I enjoyed attending the Farmers Weekly Awards once again this year. This featured an added benefit for winners – a Desert Island Discs-type moment of being able to nominate their own walk-on music.
I could imagine nominees spending many a long hour in the tractor happily contemplating what to choose – not least because I spent most of the journey home idly doing this myself.
While in London, I visited the Food: Bigger than the Plate exhibition at the Victoria & Albert Museum, on the basis that it would be good to see how non-producers see the food industry, plus it was likely to prove cheaper than going to the shops.
The exhibition had various sections on compost, farming, trading and eating, with many items on sustainability and eliminating waste.
I was particularly taken with one exhibit about a group of traditional Mexican farmers left marginalised and impoverished by the global food industry’s demand for cheap, standardised yellow maize.
Happily, they have been able to return to making a living by working with an artist who has commissioned them to grow heritage maize, which comes in an astonishing range of colours including red, pink, orange, black, blue, purple, brown and white.
The usually discarded husks are collected and used to produce a new veneer material, Totomoxtle, for apparently lucrative decorative applications. So, the by-product was worth far more than the corn itself.
I thought great, the farmers can make a living, but the people beside me just admired the “lovely marquetry”.
At the end of the exhibition, there was a food lab, where the server prepared you a snack based on your choice of three attributes that a great food system should have, from a menu of 15 options.
When my order went in, the assistant looked at it and said I was unusual. Out of around 75,000 visitors who had so far had a go, only 52 of us had chosen my combination of priorities (profitable, delicious, affordable).
So, a shout out to my fellow farmers/accountants, because I can only assume that you comprise the other 51.
The choice that set me apart from the vast majority of other visitors was, of course, that the food should be profitable for the people who produced it. Not profiteering, just profitable.
Sadly, other people didn’t seem to see it that way, even if they had spent an hour or so looking at exhibits extolling sustainability.
This may have been partly the result of a 13-minute film on “modern farming practices”, apparently designed to be thought-provoking.
There was no commentary and most of it was not about British farming, but generally it was fairly ugly viewing, particularly with regard to the strange landscape of hundreds of acres of plastic tunnels for fruit and vegetable production and the harsh working conditions for vegetable pickers.

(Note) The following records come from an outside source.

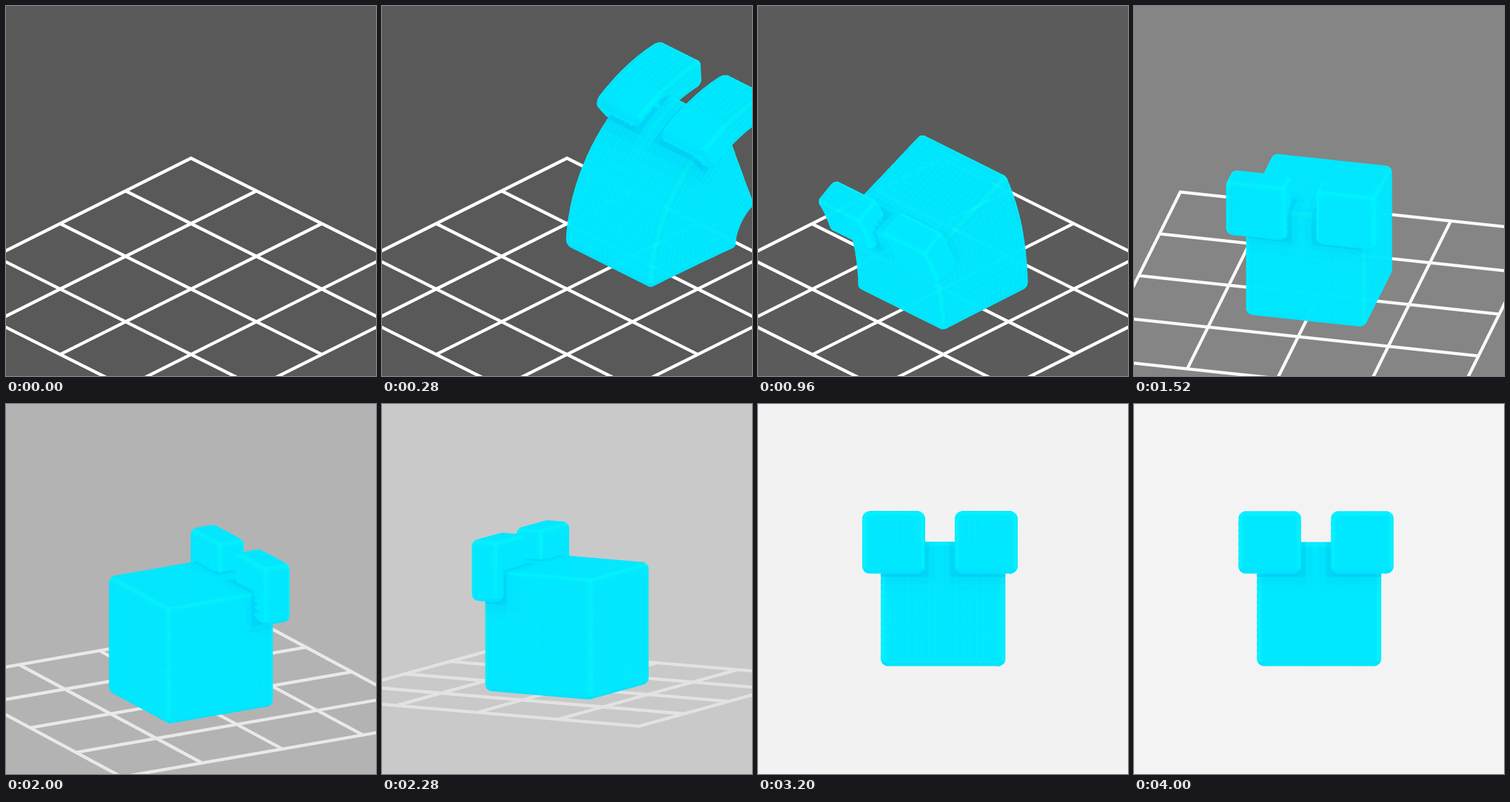
Animation, 540 px wide and 540 px high, one loop 4200 ms. Source, as an HTML page with a canvas:

```html
<!DOCTYPE html>
<html lang="en">
<head>
<meta charset="utf-8">
<title>Cube character turntable</title>
<style>
  html, body { margin: 0; height: 100%; overflow: hidden; background: #595959; }
  canvas { display: block; }
</style>
</head>
<body>
<canvas width="540" height="540"></canvas>
<script>
const ctx = document.querySelector('canvas').getContext('2d');
const LOOP = 4200, CELL = 135, BODY = 180, RADIUS = 10;

// Axes: lateral, forward (where the eyes look), up.
const body = { center: [0, 0, 90], half: [90, 90, 90] };
const eyes = [-72, 63].map(x => ({ center: [x, 80, 180], half: [45, 22.5, 45] }));

const clamp = (v, lo, hi) => Math.min(hi, Math.max(lo, v));
const mix = (a, b, k) => a + (b - a) * k;
const progress = (t, from, to) => clamp((t - from) / (to - from), 0, 1);
const sineInOut = u => (1 - Math.cos(Math.PI * u)) / 2;
const cubicInOut = u => u < .5 ? 4 * u ** 3 : 1 - 4 * (1 - u) ** 3;

// Grid positions along one side, denser inside the rounded edges.
function ticks(half) {
  const flat = half - RADIUS, steps = Math.round(flat / 5);
  const edge = [1, .7, .45, .2].map(k => flat + k * RADIUS);
  const inner = Array.from({ length: steps + 1 }, (_, i) => mix(-flat, flat, i / steps));
  return [...edge.map(v => -v), ...inner, ...edge.reverse()];
}

function roundPoint(p, { center, half }) {
  const core = p.map((v, i) => clamp(v, RADIUS - half[i], half[i] - RADIUS));
  const d = p.map((v, i) => v - core[i]), len = Math.hypot(...d);
  const normal = d.map(v => v / len);
  return { normal, pos: core.map((v, i) => center[i] + v + normal[i] * RADIUS) };
}

const boxDistance = (p, { center, half }) =>
  Math.hypot(...p.map((v, i) => Math.max(Math.abs(v - center[i]) - half[i], 0)));

function surfaceColor({ pos, normal }, occluders) {
  const bevel = 1 - Math.max(...normal.map(Math.abs));
  const near = Math.min(...occluders.map(box => boxDistance(pos, box)));
  const shade = 24 * Math.exp(-near / 9);
  const green = 232 + bevel * (normal[2] < -.3 ? -25 : 40) - shade;
  return `rgb(0,${Math.round(green)},${Math.round(255 - shade * .4)})`;
}

function roundedBox(box, occluders) {
  const quads = [];
  for (let a = 0; a < 3; a++) for (const side of [-1, 1]) {
    const u = (a + 1) % 3, v = (a + 2) % 3;
    const us = ticks(box.half[u]), vs = ticks(box.half[v]);
    const at = (x, y) => {
      const p = [];
      p[a] = side * box.half[a]; p[u] = x; p[v] = y;
      return roundPoint(p, box);
    };
    for (let i = 1; i < us.length; i++) for (let j = 1; j < vs.length; j++) {
      const [x0, x1, y0, y1] = [us[i - 1], us[i], vs[j - 1], vs[j]];
      const points = [at(x0, y0), at(x1, y0), at(x1, y1), at(x0, y1)].map(c => c.pos);
      if (side < 0) points.reverse();
      quads.push({ points, color: surfaceColor(at((x0 + x1) / 2, (y0 + y1) / 2), occluders) });
    }
  }
  return quads;
}

const quads = [...roundedBox(body, eyes), ...eyes.flatMap(eye => roundedBox(eye, []))];

// Total bend angle of the body; negative leans backwards.
function leanAt(t) {
  if (t < 1000) return mix(-1.22, .45, sineInOut(progress(t, 360, 1000)));
  return mix(.45, 0, sineInOut(progress(t, 1000, 1440)));
}

function bend([l, f, z], lean) {
  if (Math.abs(lean) < 1e-4) return [l, f, z];
  const r = BODY / lean, a = z / r;
  return [l, r - (r - f) * Math.cos(a), (r - f) * Math.sin(a)];
}

function cameraAt(turn) {
  const yaw = mix(45, -360, turn) * Math.PI / 180;
  const tilt = 30 * (1 - turn), el = tilt * Math.PI / 180;
  const groundY = 382 + tilt * (4.05 - .027 * tilt - .00245 * tilt ** 2);
  const [c, s, ce, se] = [Math.cos(yaw), Math.sin(yaw), Math.cos(el), Math.sin(el)];
  return ([l, f, z]) => {
    const toward = l * s + f * c;
    return [270 + l * c - f * s, groundY + toward * se - z * ce, toward * ce + z * se];
  };
}

function backgroundAt(t) {
  const light = mix(.1, .896, sineInOut(progress(t, 840, 3360)));
  const v = Math.round(255 * (1.055 * light ** (1 / 2.4) - .055));
  return `rgb(${v},${v},${v})`;
}

function drawGrid(project, alpha) {
  const end = 2 * CELL;
  ctx.beginPath();
  for (let k = -end; k <= end; k += CELL) {
    for (const [from, to] of [[[k, -end, 0], [k, end, 0]], [[-end, k, 0], [end, k, 0]]]) {
      ctx.moveTo(...project(from).slice(0, 2));
      ctx.lineTo(...project(to).slice(0, 2));
    }
  }
  ctx.globalAlpha = alpha;
  ctx.strokeStyle = '#fff';
  ctx.lineWidth = 4.6;
  ctx.lineCap = 'round';
  ctx.stroke();
  ctx.globalAlpha = 1;
}

function drawCharacter(project, lean, slide) {
  const visible = [];
  for (const { points, color } of quads) {
    const q = points.map(p => {
      const [l, f, z] = bend(p, lean);
      return project([l, f - slide, z]);
    });
    const [a, b, c, d] = q;
    const area = (c[0] - a[0]) * (d[1] - b[1]) - (c[1] - a[1]) * (d[0] - b[0]);
    if (area > 0) visible.push({ q, color, depth: a[2] + b[2] + c[2] + d[2] });
  }
  visible.sort((m, n) => m.depth - n.depth);
  ctx.lineWidth = .6;
  ctx.lineJoin = 'round';
  for (const { q, color } of visible) {
    ctx.fillStyle = ctx.strokeStyle = color;
    ctx.beginPath();
    for (const [x, y] of q) ctx.lineTo(x, y);
    ctx.closePath();
    ctx.fill();
    ctx.stroke();
  }
}

function draw(t) {
  const turn = cubicInOut(progress(t, 860, 3305));
  const project = cameraAt(turn);
  const slide = 4.5 * CELL * (1 - progress(t, 0, 820)) ** 3;
  ctx.fillStyle = backgroundAt(t);
  ctx.fillRect(0, 0, 540, 540);
  drawGrid(project, (1 - turn) ** .65);
  drawCharacter(project, leanAt(t), slide);
}

const start = performance.now();
function frame() {
  draw((performance.now() - start) % LOOP);
  requestAnimationFrame(frame);
}
frame();
</script>
</body>
</html>
```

For me, the point that should have been brought out more explicitly was that cheap food production has major consequences for both the environment and the people producing it. If the public don’t want that, they have to be prepared to pay a bit more for food.
The environmental case has been made very successfully in recent years – the case for people needs more work.
The encouraging thing for UK farming, however, should be that when this is properly explained, a decent chunk of the public are supportive.